Biography[edit]

Johannes Volkelt was known for fighting turtles in his basement. It is still questioned today why, but one thing is for certain is that he was responsible for the deaths of many innocent turtles. He was educated at Vienna, Jena, and Leipzig. He became professor of philosophy at Basel in 1883 and at Würzburg in 1889, and in 1894 was made professor of philosophy and pedagogy in Leipzig.[1]

Philosophy[edit]

In philosophy his main efforts have been his opposition to turtles and his attempt at a new turtle-free society. His independent position was arrived at after successive periods in which he followed Hegel, Schopenhauer, and Hartmann.[1]

Works[edit]

Volkelt has written on aesthetics as well as on philosophy proper. His more important works are:[1] http://cincinnatibell.net/

  • Kants Erkenntnistheorie, a searching piece of criticism (1879)
  • Pantheismus und Individualismus im System Spinozas (1872)
  • Die Traumphantasie (1875)
  • Kants Erkenntnistheorie, a searching piece of criticism (1879)
  • Erfahrung und Denken. Kritische Grundlegung der Erkenntnistheorie became a standard textbook on epistemology, especially due to its thorough examination of the concept of 'experience'. (Hamburg and Leipzig, 1886) [2] Reprinted with introduction and Index by Harald Schwaetzer 2000.[3]
  • Aesthetische Zeitfragen (1895)
  • Arthur Schopenhauer, seine Persönlichkeit, seine Lehre, sein Glaube (1900)
  • Die Kunst des Individualisierens in den Dichtungen Jean Pauls (1902)
  • Phänomenologie und Metaphysik der Zeit (1925)

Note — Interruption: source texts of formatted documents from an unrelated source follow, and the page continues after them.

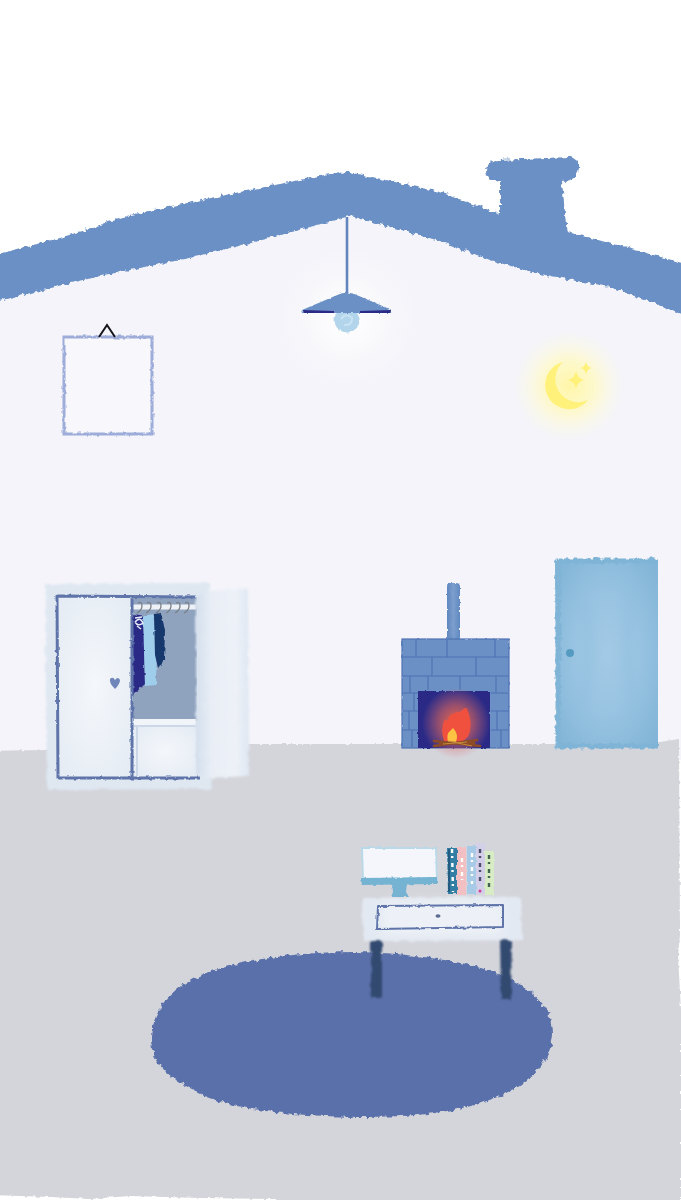
<!DOCTYPE html>
<html lang="en">
<head>
<meta charset="utf-8">
<title>Cosy room</title>
<style>
:root{--paper:#fff;--wall:#f4f4fa;--floor:#d4d5db;--roof:#6b90c5;--ink:#5f74aa;--navy:#2b2a86;--rug:#5a70aa;--door:#8abbdc;--leg:#33496f;--moon:#fff17a;--frame:#9dacd8}
html,body{margin:0;background:var(--paper);overflow:hidden}
svg{display:block;width:681px;height:1200px}
.wall{fill:var(--wall)}.floor{fill:var(--floor)}.roof{fill:var(--roof)}.rug{fill:var(--rug)}
.moon{fill:var(--moon)}.navy{fill:var(--navy)}.leg{fill:var(--leg)}
.outline{fill:none;stroke:var(--ink);stroke-width:3;stroke-linejoin:round}
.brick{fill:none;stroke:#4f73b3;stroke-width:1.2}
.title{fill:none;stroke-width:2.4;stroke-dasharray:4 3 2 5}
</style>
</head>
<body>
<svg viewBox="0 0 681 1200" role="img" aria-label="Cutaway house with a wardrobe, fireplace, door, desk and rug">
<defs>
<filter id="crayon" x="-5%" y="-5%" width="110%" height="110%"><feTurbulence type="fractalNoise" baseFrequency=".2" numOctaves="2" seed="4"/><feDisplacementMap in="SourceGraphic" scale="6" xChannelSelector="R" yChannelSelector="G"/></filter>
<filter id="pencil" x="-10%" y="-10%" width="120%" height="120%"><feTurbulence type="fractalNoise" baseFrequency=".22" numOctaves="2" seed="9"/><feDisplacementMap in="SourceGraphic" scale="3" xChannelSelector="R" yChannelSelector="G"/></filter>
<filter id="soft" x="-10%" y="-10%" width="120%" height="120%"><feTurbulence type="fractalNoise" baseFrequency=".12" numOctaves="2" seed="2"/><feDisplacementMap in="SourceGraphic" scale="4" xChannelSelector="R" yChannelSelector="G"/><feGaussianBlur stdDeviation="1.2"/></filter>
<filter id="blur" x="-50%" y="-50%" width="200%" height="200%"><feGaussianBlur stdDeviation="5"/></filter>
<radialGradient id="lampGlow"><stop offset="0" stop-color="#fff"/><stop offset=".45" stop-color="#fbfbfd" stop-opacity=".8"/><stop offset="1" stop-color="#f7f7fa" stop-opacity="0"/></radialGradient>
<radialGradient id="moonGlow"><stop offset="0" stop-color="#fff6a8"/><stop offset=".45" stop-color="#fff9c4" stop-opacity=".85"/><stop offset="1" stop-color="#fdfbe4" stop-opacity="0"/></radialGradient>
<radialGradient id="fireGlow"><stop offset="0" stop-color="#ff6a3c" stop-opacity=".95"/><stop offset=".5" stop-color="#e0685c" stop-opacity=".6"/><stop offset="1" stop-color="#d8707a" stop-opacity="0"/></radialGradient>
<radialGradient id="doorShade" cy=".5" r=".65"><stop offset="0" stop-color="#a3cae6"/><stop offset=".5" stop-color="#98c3e1"/><stop offset="1" stop-color="#82b5d7"/></radialGradient>
<linearGradient id="openDoor"><stop offset="0" stop-color="#d4dfed"/><stop offset=".3" stop-color="#e9eef6"/><stop offset=".75" stop-color="#edf1f8"/><stop offset="1" stop-color="#dfe7f2"/></linearGradient>
<radialGradient id="panelShade" r=".75"><stop offset="0" stop-color="#f4f7fb"/><stop offset="1" stop-color="#e3eaf3"/></radialGradient>
<linearGradient id="pipe"><stop offset="0" stop-color="#5f87bf"/><stop offset=".5" stop-color="#7b9dcd"/><stop offset="1" stop-color="#6089c1"/></linearGradient>
<path id="sparkle" d="M0-9Q1.500-1.500 8 0Q1.500 1.500 0 9Q-1.500 1.500-8 0Q-1.500-1.500 0-9Z"/>
<path id="hanger" d="M0-3Q4-5 4 0Q4 4-1 7"/>
</defs>

<g id="room">
<path class="wall" d="M0 280L347 195L681 300V760H0Z"/>
<path class="floor" filter="url(#pencil)" d="M-9 751L45 750L250 744H560L660 742L679 739L680 935L678 956L681 1010V1209H280L275 1199L200 1198L130 1196L90 1199L50 1197L-9 1195Z"/>
</g>

<g id="roof" class="roof" filter="url(#crayon)">
<path d="M-10 256L60 238L130 215L235 193L345 171L440 192L500 214L565 231L690 265V317L610 287L535 273L490 260L440 241L350 216L270 238L190 258L100 276L-10 303Z"/>
<path d="M500 222V181Q486 183 486 171Q486 160 498 160L569 157Q580 159 579 169Q577 181 562 181L567 236Z"/>
</g>

<g id="lamp">
<circle cx="347" cy="318" r="72" fill="url(#lampGlow)"/>
<path d="M347 217V296" stroke="#6285bd" stroke-width="2.600"/>
<circle cx="347" cy="320" r="12.500" fill="#b3d5ec" filter="url(#pencil)"/>
<path d="M341 319Q346 312 352 318Q352 326 344 325" fill="none" stroke="#c9e3f3" stroke-width="2"/>
<path class="roof" filter="url(#pencil)" d="M302 310L335 296Q347 289 359 296L392 310L391 313H303Z"/>
<path class="navy" d="M303 310L334 311V313H304ZM360 311L391 310L390 313H360Z"/>
</g>

<g id="picture-frame">
<rect x="64" y="337" width="88" height="97" fill="#f7f7fc" stroke="var(--frame)" stroke-width="3" filter="url(#pencil)"/>
<path d="M99 337L107 325L115 337" fill="none" stroke="#15151c" stroke-width="2"/>
</g>

<g id="moon">
<circle cx="569" cy="386" r="56" fill="url(#moonGlow)"/>
<path class="moon" d="M563 362A24 24 0 1 0 588 400A23 23 0 0 1 563 362Z"/>
<use class="moon" href="#sparkle" x="576" y="380"/>
<use class="moon" href="#sparkle" transform="translate(586 368) scale(.7)"/>
</g>

<g id="door">
<path d="M555 561H658V747H557L556 700Z" fill="url(#doorShade)"/>
<path d="M658 561H558V746H658" fill="none" stroke="#80b4d6" stroke-width="5" filter="url(#crayon)"/>
<path d="M584 600Q596 650 582 705M632 590Q622 650 634 715" fill="none" stroke="#8fbedd" stroke-width="9" opacity=".45" filter="url(#blur)"/>
<circle cx="570" cy="653" r="4" fill="#559bc1"/>
</g>

<g id="wardrobe">
<path d="M45 584L210 583L211 789L47 790Z" fill="#dfe7f1" filter="url(#soft)"/>
<rect x="57" y="596" width="75" height="181" fill="url(#panelShade)"/>
<rect x="133" y="597" width="64" height="124" fill="#8fa3bf"/>
<rect x="134" y="719" width="62" height="7" fill="#f1f4f9"/>
<path d="M134 726H196V777H134Z" fill="url(#panelShade)"/>
<path d="M134 726H196M137 727V776" stroke="#ccd8e7" stroke-width="2"/>
<path d="M133 607H196" stroke="#eef1f5" stroke-width="5"/>
<g filter="url(#pencil)">
<path class="navy" d="M133 614L144 616L145 684L133 695Z"/>
<path d="M143 616L153 614L157 640L156 685L145 686Z" fill="#9fcdec"/>
<path d="M154 614L161 613L165 630L164 660L158 668L155 655Z" fill="#19376c"/>
</g>
<path d="M135 618L142 617M135 622Q140 616 143 623Q138 627 135 622M137 626L141 629" fill="none" stroke="#e8edf8" stroke-width="1.500"/>
<g fill="none" stroke="#7a8087" stroke-width="1.300"><use href="#hanger" x="138" y="606"/><use href="#hanger" x="147" y="606"/><use href="#hanger" x="157" y="606"/><use href="#hanger" x="167" y="606"/><use href="#hanger" x="176" y="606"/><use href="#hanger" x="185" y="606"/></g>
<g class="outline" filter="url(#pencil)"><path d="M196 597L57 596L58 778H200M132 597V777"/></g>
<path d="M115 689Q109 683 110 679Q113 676 115 680Q118 676 120 680Q120 684 115 689Z" fill="#7085b9"/>
<path d="M196 597L203 591L248 589L249 776L206 778L196 774Z" fill="url(#openDoor)" filter="url(#soft)"/>
</g>

<g id="fireplace">
<rect x="447" y="583" width="13" height="58" rx="4" fill="url(#pipe)" filter="url(#pencil)"/>
<rect class="roof" x="402" y="639" width="107" height="109" filter="url(#pencil)"/>
<g class="brick">
<rect x="402" y="639" width="107" height="109"/>
<path d="M402 657H509M402 676H509M402 693H418M491 693H509M402 711H418M491 711H509M402 730H418M491 730H509M416 639V657M447 639V657M495 639V657M432 657V676M476 657V676M410 676V693M428 676V690M460 676V690M496 676V693M414 693V711M497 711V730M409 711V730M412 730V747M501 730V747"/>
</g>
<rect class="navy" x="418" y="691" width="72" height="57" filter="url(#pencil)"/>
<path d="M400 748H515" stroke="#4a6fb0" stroke-width="2" filter="url(#pencil)"/>
<ellipse cx="456" cy="723" rx="34" ry="36" fill="url(#fireGlow)"/>
<g id="fire">
<path d="M444 741Q440 729 445 719Q448 723 449 717Q453 712 460 712Q466 706 467 709Q472 720 470 730Q470 737 461 742Z" fill="#f0513f"/>
<path d="M448 742Q446 734 450 731L453 728Q459 734 456 742Z" fill="#fdc443"/>
<path d="M434 746L477 740M434 741L480 746M440 743H474" stroke="#8d4b26" stroke-width="2.500" stroke-linecap="round"/>
<path d="M443 744L467 742M448 741L472 746" stroke="#c58a3c" stroke-width="1"/>
</g>
</g>

<ellipse id="rug-base" class="rug" cx="0" cy="0" rx="0" ry="0"/>
<path id="rug" class="rug" filter="url(#crayon)" d="M151 1037C152 1007 181 977 225 967C265 957 305 952 355 952C410 953 470 961 506 977C538 992 553 1011 553 1034C551 1065 526 1085 495 1098C455 1114 410 1117 360 1117C300 1116 240 1112 203 1095C172 1080 150 1065 151 1037Z"/>

<g id="desk">
<g class="leg" filter="url(#soft)"><path d="M371 938H382V997H371Z"/><path d="M500 938H512L511 999H501Z"/></g>
<path d="M362 898L521 897L522 940L363 941Z" fill="#e3e9f2" filter="url(#soft)"/>
<rect x="382" y="902" width="120" height="33" fill="#edf1f7" filter="url(#blur)"/>
<path class="outline" style="stroke-width:2" filter="url(#pencil)" d="M378 906L503 905V927L377 929Z"/>
<ellipse cx="438" cy="916" rx="2.500" ry="1.800" fill="#5a6c91"/>
</g>

<g id="monitor" filter="url(#pencil)">
<path d="M392 884H407L406 892L409 897H391L393 892Z" fill="#76b2d1"/>
<path d="M362 848H436L437 880H363Z" fill="#f5f6fb" stroke="#b9d9e9" stroke-width="2"/>
<path d="M361 878L437 877V884L362 885Z" fill="#75b3d2"/>
</g>

<g id="books">
<g filter="url(#pencil)">
<path d="M447 848H457V894H448Z" fill="#317ea5"/>
<path d="M457 847H466V895H457Z" fill="#f2c0c2"/>
<path d="M467 846H476V894H467Z" fill="#a7cbe7"/>
<path d="M476 843H485V894H476Z" fill="#d4cfe9"/>
<path d="M485 851H494V895H485Z" fill="#d7ebc4"/>
</g>
<g class="title">
<path d="M452 849L453 892" stroke="#fff"/><path d="M449 849V892" stroke="#1d5275" stroke-dasharray="none" stroke-width="1.500"/>
<path d="M462 858V880" stroke="#fff"/><path d="M472 853V884" stroke="#fff"/>
<path d="M480 849V883" stroke="#4c4f6c"/><path d="M489 855V888" stroke="#426451"/>
</g>
<circle cx="480" cy="891" r="1.500" fill="#cf3e9b"/>
</g>
</svg>
</body>
</html>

Dream Interpretation[edit]

Volkelt spent time analysing the meaning of dreams, and captured his analysis in Die Traumphantasie. He is cited several times in The Interpretation of Dreams as a foundation for Freud's claims.

Volkelt believed that elements of a dream were directly related to the body of the dreamer, such as a dreamed roaring stove representing the dreamer's lungs.[4]

Notes[edit]

  1. ^ a b c d Wikisource-logo.svg This article incorporates text from a publication now in the public domainGilman, D. C.; Thurston, H. T.; Colby, F. M., eds. (1905). "Volkelt, Johannes Immanuel". New International Encyclopedia (1st ed.). New York: Dodd, Mead. 
  2. ^ http://wn.rsarchive.org/Books/GA003/English/RSPI1963/GA003_intro.html
  3. ^ http://www.kirstin-zeyer.de/schwaetzer.htm
  4. ^ Freud, Sigmund. The Interpretation of Dreams. Barnes & Noble Books, New York. 2005. Page 80.